For all intents and purposes, there are two human studies that are available for evaluation. The first was published in December 2005 in the journal Neurology. A group of 26 patients with MS underwent 24 weeks of bee sting therapy or no therapy on separate occasions. MRIs were used to determine the number of MS-related brain lesions prior to and after each phase of the study. Various standardized scales were also employed to measure disability, fatigue, relapse rates and quality of life. The bee sting therapy involved 3 sessions per week with a maximum 20 stings per appointment. At the end of the “crossover” study, the researchers concluded that there was no benefit found during the apitherapy phase of the study. The bee venom didn’t improve MS symptoms nor slow down disease progression or relapse time. (11)
Another study from 2005 found slightly more encouraging results.
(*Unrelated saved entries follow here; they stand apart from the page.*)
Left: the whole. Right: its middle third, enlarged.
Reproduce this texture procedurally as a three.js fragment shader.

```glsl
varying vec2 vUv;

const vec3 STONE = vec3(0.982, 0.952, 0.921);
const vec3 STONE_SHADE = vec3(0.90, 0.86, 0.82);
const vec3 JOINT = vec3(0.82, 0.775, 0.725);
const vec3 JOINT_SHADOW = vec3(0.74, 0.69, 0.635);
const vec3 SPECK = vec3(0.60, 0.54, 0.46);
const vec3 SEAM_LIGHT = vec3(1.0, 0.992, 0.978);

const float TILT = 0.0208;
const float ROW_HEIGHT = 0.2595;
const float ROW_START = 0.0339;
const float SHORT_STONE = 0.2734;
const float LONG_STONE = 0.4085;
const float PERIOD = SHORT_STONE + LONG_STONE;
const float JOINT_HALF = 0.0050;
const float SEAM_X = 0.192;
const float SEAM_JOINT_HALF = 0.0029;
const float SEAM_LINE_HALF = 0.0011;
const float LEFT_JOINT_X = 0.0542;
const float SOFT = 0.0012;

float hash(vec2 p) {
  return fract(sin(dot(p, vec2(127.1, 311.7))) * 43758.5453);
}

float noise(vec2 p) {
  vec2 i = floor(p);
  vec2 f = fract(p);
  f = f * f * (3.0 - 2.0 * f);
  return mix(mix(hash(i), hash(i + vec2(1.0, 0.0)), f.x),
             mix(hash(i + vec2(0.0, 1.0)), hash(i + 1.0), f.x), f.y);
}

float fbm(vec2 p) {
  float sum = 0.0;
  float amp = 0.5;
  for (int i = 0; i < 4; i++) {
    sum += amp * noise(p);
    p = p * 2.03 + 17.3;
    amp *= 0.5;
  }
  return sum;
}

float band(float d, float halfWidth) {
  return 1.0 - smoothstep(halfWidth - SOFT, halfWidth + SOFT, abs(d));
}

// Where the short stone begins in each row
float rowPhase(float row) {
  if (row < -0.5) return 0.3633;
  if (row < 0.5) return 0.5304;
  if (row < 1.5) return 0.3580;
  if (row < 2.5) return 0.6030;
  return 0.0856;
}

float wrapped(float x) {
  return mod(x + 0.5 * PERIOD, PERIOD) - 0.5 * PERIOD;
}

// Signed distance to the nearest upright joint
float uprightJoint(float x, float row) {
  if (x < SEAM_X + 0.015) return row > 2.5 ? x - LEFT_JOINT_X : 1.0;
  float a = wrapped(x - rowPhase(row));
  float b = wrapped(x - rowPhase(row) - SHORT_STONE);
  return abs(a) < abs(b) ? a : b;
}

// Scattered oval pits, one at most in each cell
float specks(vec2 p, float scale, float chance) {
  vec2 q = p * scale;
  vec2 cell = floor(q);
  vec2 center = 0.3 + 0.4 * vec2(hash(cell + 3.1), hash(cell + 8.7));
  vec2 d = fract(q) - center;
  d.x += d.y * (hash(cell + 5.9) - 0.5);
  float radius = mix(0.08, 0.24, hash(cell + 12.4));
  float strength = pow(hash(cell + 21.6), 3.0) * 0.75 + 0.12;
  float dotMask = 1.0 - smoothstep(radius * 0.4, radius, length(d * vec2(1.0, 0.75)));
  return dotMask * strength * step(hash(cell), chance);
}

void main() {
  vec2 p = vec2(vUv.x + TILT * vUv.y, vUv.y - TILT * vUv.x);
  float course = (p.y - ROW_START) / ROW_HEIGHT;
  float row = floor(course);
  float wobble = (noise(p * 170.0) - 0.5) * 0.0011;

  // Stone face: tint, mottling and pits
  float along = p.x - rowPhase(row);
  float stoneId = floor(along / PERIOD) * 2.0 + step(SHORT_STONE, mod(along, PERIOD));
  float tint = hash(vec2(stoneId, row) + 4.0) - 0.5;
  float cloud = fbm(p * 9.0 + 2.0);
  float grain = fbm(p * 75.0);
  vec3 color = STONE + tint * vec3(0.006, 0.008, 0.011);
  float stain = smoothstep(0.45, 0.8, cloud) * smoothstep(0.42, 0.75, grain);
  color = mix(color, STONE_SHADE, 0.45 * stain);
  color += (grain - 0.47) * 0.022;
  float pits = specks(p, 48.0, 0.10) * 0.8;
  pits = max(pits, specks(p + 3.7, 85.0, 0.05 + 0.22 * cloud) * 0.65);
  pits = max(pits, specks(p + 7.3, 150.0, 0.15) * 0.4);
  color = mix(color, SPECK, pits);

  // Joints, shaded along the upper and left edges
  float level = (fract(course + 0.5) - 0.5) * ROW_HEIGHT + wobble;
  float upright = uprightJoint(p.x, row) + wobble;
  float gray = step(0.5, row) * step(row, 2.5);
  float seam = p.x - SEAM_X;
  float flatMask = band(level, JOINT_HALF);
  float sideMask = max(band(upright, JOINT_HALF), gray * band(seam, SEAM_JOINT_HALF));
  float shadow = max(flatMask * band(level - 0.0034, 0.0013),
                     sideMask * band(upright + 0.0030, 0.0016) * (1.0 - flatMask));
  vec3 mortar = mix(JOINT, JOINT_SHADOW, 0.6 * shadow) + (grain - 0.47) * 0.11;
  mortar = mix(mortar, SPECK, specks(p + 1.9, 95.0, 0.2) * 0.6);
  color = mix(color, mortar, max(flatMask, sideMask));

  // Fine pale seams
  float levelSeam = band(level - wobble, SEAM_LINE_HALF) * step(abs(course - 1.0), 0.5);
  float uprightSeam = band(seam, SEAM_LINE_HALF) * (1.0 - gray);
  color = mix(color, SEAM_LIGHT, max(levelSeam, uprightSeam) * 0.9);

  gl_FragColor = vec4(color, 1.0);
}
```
Researchers from Georgetown University tested the efficacy and safety of a bee venom extract in 9 patients with MS. 4 of the 9 patients dropped out of the study before its completion. However, of the 5 remaining participants, 3 reported “subjective” symptomatic improvements. 2 of the MS patients demonstrated objective measures of disease improvement – based on “functional neurological tests” and standardized questionnaires. The authors of this experiment concluded that “this preliminary study suggests safety”, but went on to add that “larger and more carefully controlled multicenter studies will be required to establish efficacy”. (12)
Scientists such as Dr. Robert Zurier of the University of Massachusetts Medical School have been studying bee venom for over 30 years. Because of his efforts and the valuable contributions of others, the underlying mechanisms by which bee venom “works” is becoming clearer. However, the march of progress is far too slow for those who are suffering here and now. There is a desperate need to establish how and why apitherapy is effective for some people with presumably “incurable” and/or “unresponsive” conditions. Until that day comes, it’s important for us as health care consumers to weigh our options very carefully. Please be aware that bee venom therapy is a largely unregulated practice. Therefore, I think it’s absolutely vital to seek out the best possible references before giving it a shot. (13,14,15)
Tags: Acupuncture, Arthritis, Multiple Sclerosis
Posted in Alternative Therapies